Amongst all the madness of moving to Belgium over the past few days, I got to chat with Pete Cashmore of Mashable fame about how he uses Twitter. Mashable.com is the world’s largest blog focused exclusively on Web 2.0 and Social Networking news, and is a goldmine for anybody interested in what’s happening on the web.
When I first joined Twitter I didn’t really understand its full power and abandoned it for months. It was only until I started using it regularly again that I realised its potential and got the most out of it, connecting with people like yourself, Gary Vaynerchuk and Guy Kawasaki. Did you have a similar sort of experience?
It took me awhile to get into a rhythm, yes. For a long time, we simply posted links to Mashable articles. Now, I see it as more of a social media news feed – sharing articles, tidbits, pictures and videos on social media from around the web. Essentially, I see our feed as an aggregator for everything relating to social media.
5 years is a long time on the web. If Twitter reaches its fullest potential – becoming a messaging platform akin to IM and email – then we could indeed be tweeting in 5 years. But there are so many unknowns in that equation that I’d be hesitant to give a definitive “yes”.
That depends entirely on the brand. There are trustworthy brands and untrustworthy ones; brands that seek to serve their customers and those that seek to exploit them. Social media brings a new level of transparency to our conversations with brands – that, I think, will help the sincere, authentic and genuine brands rise to the top.
Actually, we discovered Jennifer Van Grove (@jbruin) through her Twitter account. She’s now one of Mashable’s lead writers.
I’m not a big fan of talking about myself. I’d rather talk about issues, and get behind a cause – like social media. A “Mashable” branded account lets me focus on that and keep the personal stuff to a minimum.
No doubt our reputation helped a great deal, but I also feel that Twitter has brought the Mashable brand to new readers who wouldn’t necessarily call themselves tech geeks: people interested in media, marketing, communication and branding.
Yup. I seem to recall it was something fairly mundane, like confirming a meeting. Even so, you get a moment of panic when you realize that your supposedly private message just got blasted to tens of thousands of people…you can’t take it back again.
Twitter is both a blessing and a curse to bloggers. It has dramatically increased the speed with which news travels, but it also makes our job – filtering through that information – a greater challenge. It creates more signal, but also more noise. It spurns conversations around blogs, but makes those conversations more widely dispersed. Most of all, it provides immediate feedback on our content in a way that wasn’t possible before.
Pete, that was brilliant. I owe you a pint or two. It’s fantastic to get an insight into Mashable’s use of Twitter.
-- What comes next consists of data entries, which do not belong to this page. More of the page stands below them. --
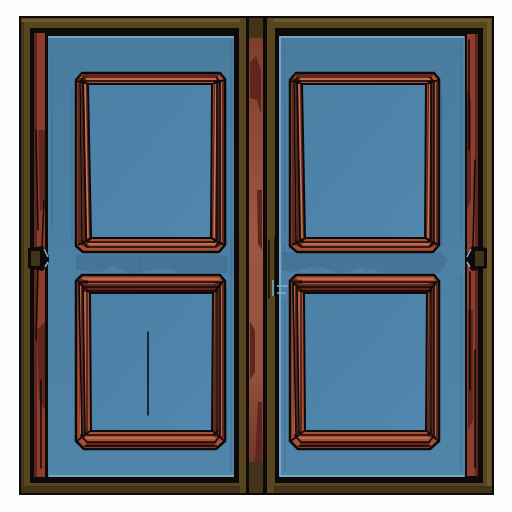
<!DOCTYPE html>
<html lang="en">
<head>
<meta charset="utf-8">
<title>Blue double door</title>
<style>
:root {
  --paper: #fdfefe;
  --ink: #0d0a09;
  --frame: #57451f;
  --frame-light: #6b582c;
  --frame-dark: #40331a;
  --brick: #8d3d2b;
  --brick-dark: #5f261d;
  --trim: #a94e34;
  --trim-light: #c57557;
  --rail: #406f90;
  --shine: #7db4d0;
}
html, body { margin: 0; background: var(--paper); overflow: hidden; }
svg { display: block; width: 512px; height: 512px; }
.ink { fill: var(--ink); }
.frame { fill: var(--frame); }
.frame-light { fill: var(--frame-light); }
.frame-dark { fill: var(--frame-dark); }
.brick { fill: var(--brick); }
.brick-dark { fill: var(--brick-dark); }
.leaf { fill: url(#leaf-blue); }
.pane { fill: url(#pane-blue); stroke: var(--ink); stroke-width: 2; }
.trim { fill: var(--trim); stroke: var(--ink); stroke-width: 2.5; stroke-linejoin: round; }
.trim-deep { fill: var(--brick-dark); }
.groove { fill: none; stroke: var(--ink); stroke-width: 1.6; }
.glint { fill: none; stroke: var(--trim-light); stroke-width: 1.6; }
.line { fill: none; stroke: var(--ink); stroke-width: 1.5; stroke-linecap: round; }
.fine { fill: none; stroke: var(--rail); stroke-width: 1; }
.smudge { fill: var(--rail); opacity: .6; }
.shine { fill: none; stroke: var(--shine); stroke-width: 1.5; }
</style>
</head>
<body>
<svg viewBox="0 0 512 512" role="img" aria-label="Blue double door with four red-trimmed panels in a brown frame">
  <defs>
    <linearGradient id="leaf-blue" x1="0" y1="0" x2="0" y2="1">
      <stop offset="0" stop-color="#4a7c9e"/>
      <stop offset=".5" stop-color="#4c80a4"/>
      <stop offset="1" stop-color="#5084a9"/>
    </linearGradient>
    <linearGradient id="pane-blue" x1="0" y1="0" x2="1" y2="1">
      <stop offset="0" stop-color="#4b81a5"/>
      <stop offset="1" stop-color="#5186ae"/>
    </linearGradient>
    <linearGradient id="post-red" x1="0" y1="0" x2="0" y2="1">
      <stop offset="0" stop-color="#7c3a29"/>
      <stop offset=".45" stop-color="#9a5842"/>
      <stop offset=".75" stop-color="#93503c"/>
      <stop offset="1" stop-color="#652e20"/>
    </linearGradient>

    <g id="upper-panel">
      <path class="trim" d="M82 73H220L225 79V245L219 252H83L76 246V80Z"/>
      <path class="trim-deep" d="M78 78H87L91 238L88 248L78 244ZM214 80H224V244L216 248L212 238ZM80 74H220L217 78H84Z"/>
      <path class="glint" d="M80 82L82 240M221 82V242M86 79H216M88 244H216M85 84L88 238M216 84L214 238"/>
      <path class="groove" d="M84 77L80 82L82 241L87 247H215L220 242V82L216 77M83 81L86 240L89 242H214L217 239V81Z"/>
      <path class="groove" d="M77 81L89 84M224 80L212 84M78 245L92 238M224 245L211 238"/>
      <path class="pane" d="M88 84H212L211 238H91Z"/>
    </g>

    <g id="lower-panel">
      <path class="trim" d="M82 275H220L225 281V441L216 449H84L76 441V281Z"/>
      <path class="trim-deep" d="M78 279H88V435L80 438ZM215 282H224V440L213 436ZM82 284H219L213 293H90ZM86 442H217L213 447H86Z"/>
      <path class="glint" d="M83 279H219M80 286L81 434M221 286V436M86 438H215M85 292V430M217 292V430"/>
      <path class="groove" d="M79 282H222M83 287H219M86 291H217M79 283L82 437L87 442H215L220 436V283M83 287L85 433L88 435H214L217 432V287"/>
      <path class="groove" d="M77 280L90 293M224 280L213 293M77 441L90 431M224 441L213 431M84 446H217"/>
      <path class="pane" d="M90 293H213L212 431H91Z"/>
    </g>

    <g id="hinge">
      <path class="ink" d="M28 248L43 246L49 256V262L43 271L28 268Z"/>
      <path class="frame-dark" d="M31 251H40V266H31Z"/>
      <path class="line" stroke-width="1" d="M43 250L47 258L43 266"/>
      <path class="shine" d="M44 249L48 257M48 262L45 267"/>
    </g>
  </defs>

  <g id="door-frame">
    <rect class="ink" x="19" y="16" width="475" height="479"/>
    <rect class="frame" x="21" y="18" width="471" height="475"/>
    <rect class="frame-light" x="22" y="19" width="469" height="3"/>
    <rect class="frame-light" x="487" y="22" width="4" height="468"/>
    <rect class="frame-dark" x="21" y="486" width="471" height="7"/>
    <rect class="frame-dark" x="21" y="22" width="3" height="468"/>
  </g>

  <g id="centre-post">
    <rect class="ink" x="246" y="17" width="21" height="477"/>
    <rect class="frame" x="240" y="18" width="6" height="475"/>
    <rect x="249" y="18" width="14" height="475" fill="url(#post-red)"/>
    <path class="brick-dark" d="M250 62L256 56L261 70V114L257 100L250 98ZM257 190H262V250L258 244ZM250 322L255 330V372L250 380ZM258 402H262V462H255Z"/>
    <rect class="frame-dark" x="249" y="462" width="14" height="31"/>
    <rect class="frame-dark" x="249" y="18" width="14" height="20"/>
    <rect class="frame" x="267" y="18" width="7" height="475"/>
  </g>

  <g id="left-leaf">
    <rect class="ink" x="30" y="28" width="209" height="455"/>
    <rect class="brick" x="34" y="33" width="11" height="444"/>
    <path class="brick-dark" d="M34 33H37V477H34ZM38 130H45V205L40 212ZM37 330L45 322V410L39 400Z"/>
    <path class="line" d="M36 130L38 230M44 200L42 246M38 270L36 340M41 380V468"/>
    <rect class="leaf" x="48" y="36" width="186" height="441"/>
    <path class="shine" d="M48 37H234M49 476H234"/>
    <path class="fine" d="M231 40V472M227 88V246M227 288V440M72 90V240M52 60V230"/>
    <path class="smudge" d="M76 255H228V273H180L166 268L130 274L112 266L96 272L76 270Z"/>
    <path class="fine" d="M94 258L102 272L118 258M140 256V272M166 270Q180 256 194 272M214 240V274M232 236V276"/>
  </g>

  <g id="right-leaf">
    <rect class="ink" x="275" y="28" width="208" height="455"/>
    <rect class="leaf" x="279" y="36" width="186" height="441"/>
    <path class="shine" d="M280 476V37H464M280 476H464"/>
    <path class="fine" d="M285 42V232M285 300V470M442 90V246M461 42V240M461 275V470"/>
    <path class="smudge" d="M282 252H440L448 260L440 273H384L364 267L340 274L316 266L294 272L282 270Z"/>
    <path class="fine" d="M284 244Q286 276 294 264M306 256Q318 282 326 256M342 272V258Q356 250 368 272M384 256Q392 278 404 256M420 272Q432 252 444 266"/>
    <rect class="brick" x="467" y="34" width="11" height="442"/>
    <path class="brick-dark" d="M475 34H478V476H475ZM467 90L471 100V200L467 210ZM468 310H473V420L468 430Z"/>
    <path class="line" d="M469 40V150M475 160L473 246M470 272V390M475 350V468"/>
  </g>

  <g id="panels">
    <use href="#upper-panel"/>
    <use href="#lower-panel"/>
    <use href="#upper-panel" x="214"/>
    <use href="#lower-panel" x="214"/>
    <path class="line" d="M148 332V415"/>
  </g>

  <g id="hardware">
    <use href="#hinge"/>
    <use href="#hinge" transform="translate(515 0) scale(-1 1)"/>
    <path class="line" d="M269 240V298M275 238V296"/>
    <path class="shine" d="M273 280V296M277 286H288M277 293H286"/>
  </g>
</svg>
</body>
</html>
Thanks!
I’ve interviewed a whole host of other Internet gurus over the past few weeks including Guy Kawasaki, Tim O’Reilly, ProBlogger, Smashing Magazine and Chris Coyier so don’t forget to check them out.
Be sure and follow me at @paddydonnelly if you want to find out first about more exciting Twitter interviews :)